Sen. Cory Booker got personal and described how he asked his girlfriend, actress Rosario Dawson, for her phone number.
Booker said he first met Dawson at a political fundraiser for Ben Jealous, former NAACP leader.
"I was trying to help him out, but she didn't give me the time of day. So we met again, and I had one of those really awkward experiences. I'm a United States senator, and I had to get up the courage to walk up to her and ask her for her phone number. And this doesn't make me nervous, but that made me nervous," the senator said
"She gave me the phone number," he added.
He described Dawson as "simply amazing."
"She is an incredible girlfriend," Booker said. "I'm very lucky to be in a relationship with someone who is just so incredibly special, but more importantly has taught me so much in a very short period of time."
Some background: Dawson recently told TMZ that they are "very much" in a relationship. Asked how things with Booker were going, Dawson replied, "So far, so wonderful. He's a wonderful human being. It's good to spend some time together when we can. We're very busy."
Dawson also said Booker would make a great president, adding, "He's an amazing human being."
Booker had previously confirmed that he was dating someone, telling "The Breakfast Club" radio show in February, "I got a boo" and that it was "somebody really special."
He later gushed about his newly public relationship with Dawson during an appearance on "The Ellen DeGeneres Show."
Watch for more:
Put Cory Booker down as a maybe on impeachment.
Asked under what circumstances he would support efforts by Congress to remove President Trump from office, Booker parried, saying he wanted to see special counsel Robert Mueller’s full report before deciding.
“I understand the sense of urgency to get rid of him,” Booker said, “but I’m going to tell you this: I’m going to wait for the Mueller report to actually be released.”
About that report: The full findings from the Mueller investigation are still unknown to the public and most in Washington. Still, Trump has declared himself exonerated based on the release of a four-page memo written by his attorney general, William Barr. Barry's summary quotes Mueller only in pieces, but says that the nearly two year-long probe did not establish collusion between Trump's campaign with the Russians in 2016. Mueller did not render any judgment on whether Trump had obstructed justice.
Booker had tough words for Barr and what he described as a “Cliff’s Notes version” of the report, which was made public this weekend.
“I don’t need (Barr) to filter facts.

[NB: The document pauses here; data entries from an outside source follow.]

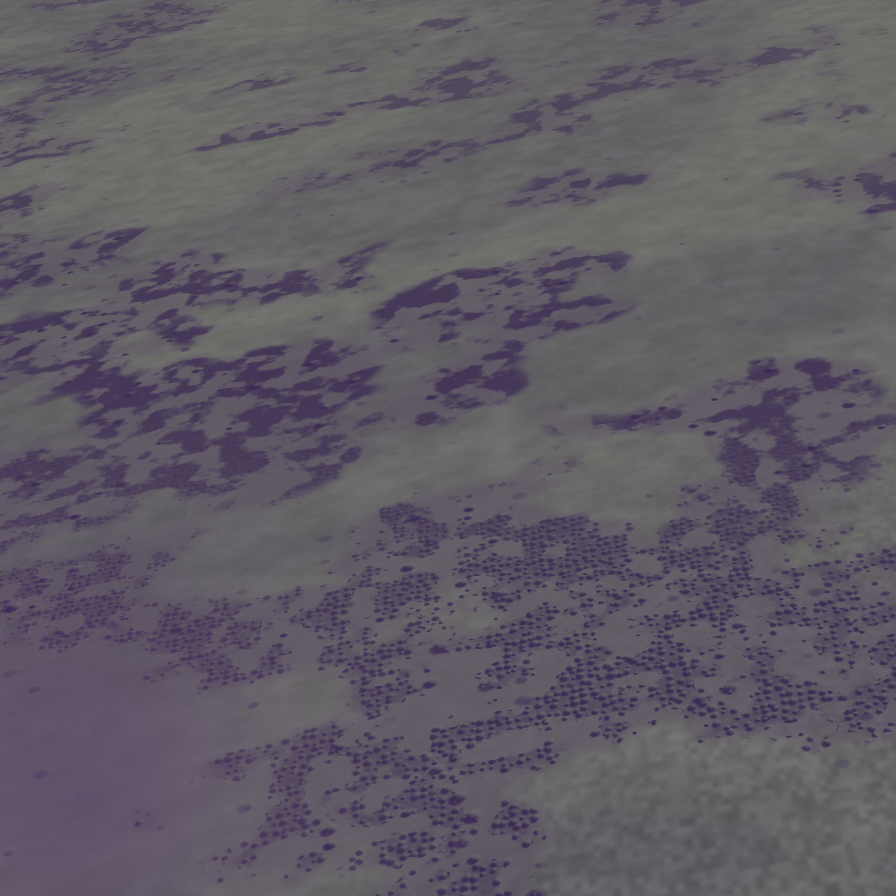
A WebGL 1 fragment shader for this texture:

```glsl
precision highp float;
// Dusty grey plain seen at a slant, with violet patches of rubble and streaks.
uniform vec2 u_resolution;

const vec3 PALE_DUST = vec3(0.425, 0.43, 0.415);
const vec3 DIM_DUST = vec3(0.375, 0.37, 0.385);
const vec3 LILAC = vec3(0.37, 0.325, 0.395);
const vec3 VIOLET_HAZE = vec3(0.36, 0.26, 0.43);
const vec3 SHADOW = vec3(0.22, 0.16, 0.32);

float hash(vec2 p) {
  vec3 q = fract(p.xyx * vec3(0.1031, 0.1030, 0.0973));
  q += dot(q, q.yzx + 33.33);
  return fract((q.x + q.y) * q.z);
}

float noise(vec2 p) {
  vec2 i = floor(p);
  vec2 f = fract(p);
  f = f * f * (3.0 - 2.0 * f);
  float low = mix(hash(i), hash(i + vec2(1.0, 0.0)), f.x);
  float high = mix(hash(i + vec2(0.0, 1.0)), hash(i + 1.0), f.x);
  return mix(low, high, f.y);
}

float fbm(vec2 p) {
  float sum = 0.0;
  float amplitude = 0.533;
  for (int i = 0; i < 4; i++) {
    sum += amplitude * noise(p);
    p = mat2(1.9, 0.5, -0.5, 1.9) * p + 17.3;
    amplitude *= 0.5;
  }
  return sum;
}

// Soft elliptical falloff, 1 at the centre.
float glow(vec2 p, vec2 centre, vec2 radius) {
  vec2 d = (p - centre) / radius;
  return exp(-dot(d, d));
}

// Screen position to a tilted ground plane receding upwards.
vec2 groundPlane(vec2 p, float slope) {
  float depth = 1.0 / (1.6 - p.y + slope * (p.x - 0.5));
  return vec2((p.x - 0.5) * depth, 2.2 * depth) + 4.0;
}

// Scattered stones: x is the shaded body, y is the lit rim.
vec2 stones(vec2 p, float density, float size) {
  vec2 cell = floor(p);
  vec2 result = vec2(0.0);
  for (int j = -1; j <= 1; j++) {
    for (int i = -1; i <= 1; i++) {
      vec2 id = cell + vec2(float(i), float(j));
      vec2 centre = id + 0.2 + 0.6 * vec2(hash(id), hash(id + 41.7));
      float radius = size * (0.6 + 0.7 * hash(id + 83.1));
      float present = smoothstep(0.0, 0.15, density - hash(id + 127.9));
      vec2 d = p - centre;
      float body = 1.0 - smoothstep(radius * 0.5, radius * 1.2, length(d));
      float rim = 1.0 - smoothstep(radius * 0.3, radius, length(d - radius * vec2(0.6, 0.8)));
      result = max(result, present * vec2(body, rim));
    }
  }
  return result;
}

void main() {
  vec2 p = gl_FragCoord.xy / u_resolution;
  vec2 ground = groundPlane(p, 0.2);
  float nearness = 1.0 - smoothstep(0.3, 0.62, p.y);
  float farFade = mix(1.0, 0.55, smoothstep(0.55, 1.0, p.y));
  float rubbleField = glow(p, vec2(0.77, 0.27), vec2(0.24, 0.13));
  float haze = glow(p, vec2(0.06, 0.14), vec2(0.24, 0.22));
  float roughCorner = smoothstep(0.25, 0.95, p.x - 0.7 * p.y + 0.1);

  // Smooth dust drifts, fine relief and a faint pale track.
  float drift = fbm(ground * vec2(3.0, 4.5) + 9.0);
  float relief = fbm(ground * vec2(35.0, 45.0) + 3.0) - 0.5;
  float grit = noise(ground * vec2(190.0, 150.0)) - 0.5;
  float paleness = smoothstep(0.3, 0.64, drift) + 0.3 * p.y - 0.35 * roughCorner;
  vec3 colour = mix(DIM_DUST, PALE_DUST, clamp(paleness, 0.0, 1.0));
  colour += relief * 0.07 + grit * mix(0.012, 0.08, roughCorner * nearness);
  float track = glow(p, vec2(0.55 + 0.02 * p.y, 0.55), vec2(0.016, 0.2));
  colour += 0.018 * track;

  // Violet haze in the lower left.
  colour = mix(colour, VIOLET_HAZE, haze * (0.35 + 0.5 * drift));

  // Stained patches broken into dark streaks.
  float patchField = fbm(ground * vec2(6.0, 8.0) + 31.0);
  patchField += 0.17 * rubbleField + 0.07 * haze - 0.04 * roughCorner;
  float stain = smoothstep(0.5, 0.64, patchField);
  float streakField = fbm(ground * vec2(40.0, 44.0) + 57.0);
  float streak = smoothstep(0.5, 0.68, streakField + 0.06 * stain);
  colour = mix(colour, LILAC, stain * 0.6 * farFade);
  colour = mix(colour, SHADOW, stain * streak * 0.75 * farFade * (1.0 - 0.6 * nearness));

  // Small rubble in the near patches, and lone boulders everywhere.
  float clumps = smoothstep(0.36, 0.6, streakField);
  vec2 rubble = stones(ground * vec2(135.0, 125.0), stain * clumps * 0.95 + 0.03, 0.42);
  rubble *= nearness * mix(0.6, 1.0, smoothstep(0.2, 0.6, p.x));
  vec2 boulders = stones(ground * vec2(40.0, 46.0), 0.07 + 0.12 * stain, 0.26) * farFade;
  vec2 rocks = max(rubble, boulders);
  vec3 shade = mix(SHADOW, vec3(0.24, 0.13, 0.37), haze);
  colour = mix(colour, shade, rocks.x * 0.88);
  colour = mix(colour, PALE_DUST, rocks.y * 0.45);

  gl_FragColor = vec4(clamp(colour, 0.0, 1.0), 1.0);
}
```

I want to see (the report)” Booker said. “We should see that report and make our decision based upon that.”
Booker did offer the questioner and viewers one concrete assurance.
“This is what I’m going to commit to you right now,” he said. “We are going to have this nation, through the electoral process, send him packing from the White House.”
Sen. Cory Booker lambasted lawmakers who offer “thoughts and prayers” after school shootings on Wednesday when he emotionally answered a voter’s question about what the New Jersey Democrat would do about guns as president.
“I am frustrated with politicians who all the best they can muster is to give thoughts and prayers,” he said. “Enough of that. Enough of that.”
Lawmakers – most often Republicans who oppose tightening gun laws – often tweet their “thoughts and prayers” to shooting victims, to the point that the phrase has become an attack that those politicians who back tighter gun laws use against those who want little to no change.
“If I’m your president, we’re going to bring the fight to the NRA who wants to represent corporate gun manufacturers, more than they want to represent the people because this is what they’re doing to Americans,” Booker said.
Booker then made the answer personal, noting that rate of black men killed in homicides far outpaces their share of the population.
“This is very personal to so many of us. Me, because I’m a black man, and black males are 6% of the nation’s population. But they make up the majority of homicide victims in this country,” he said. “I am tired of going to funerals where parents are burying their children.”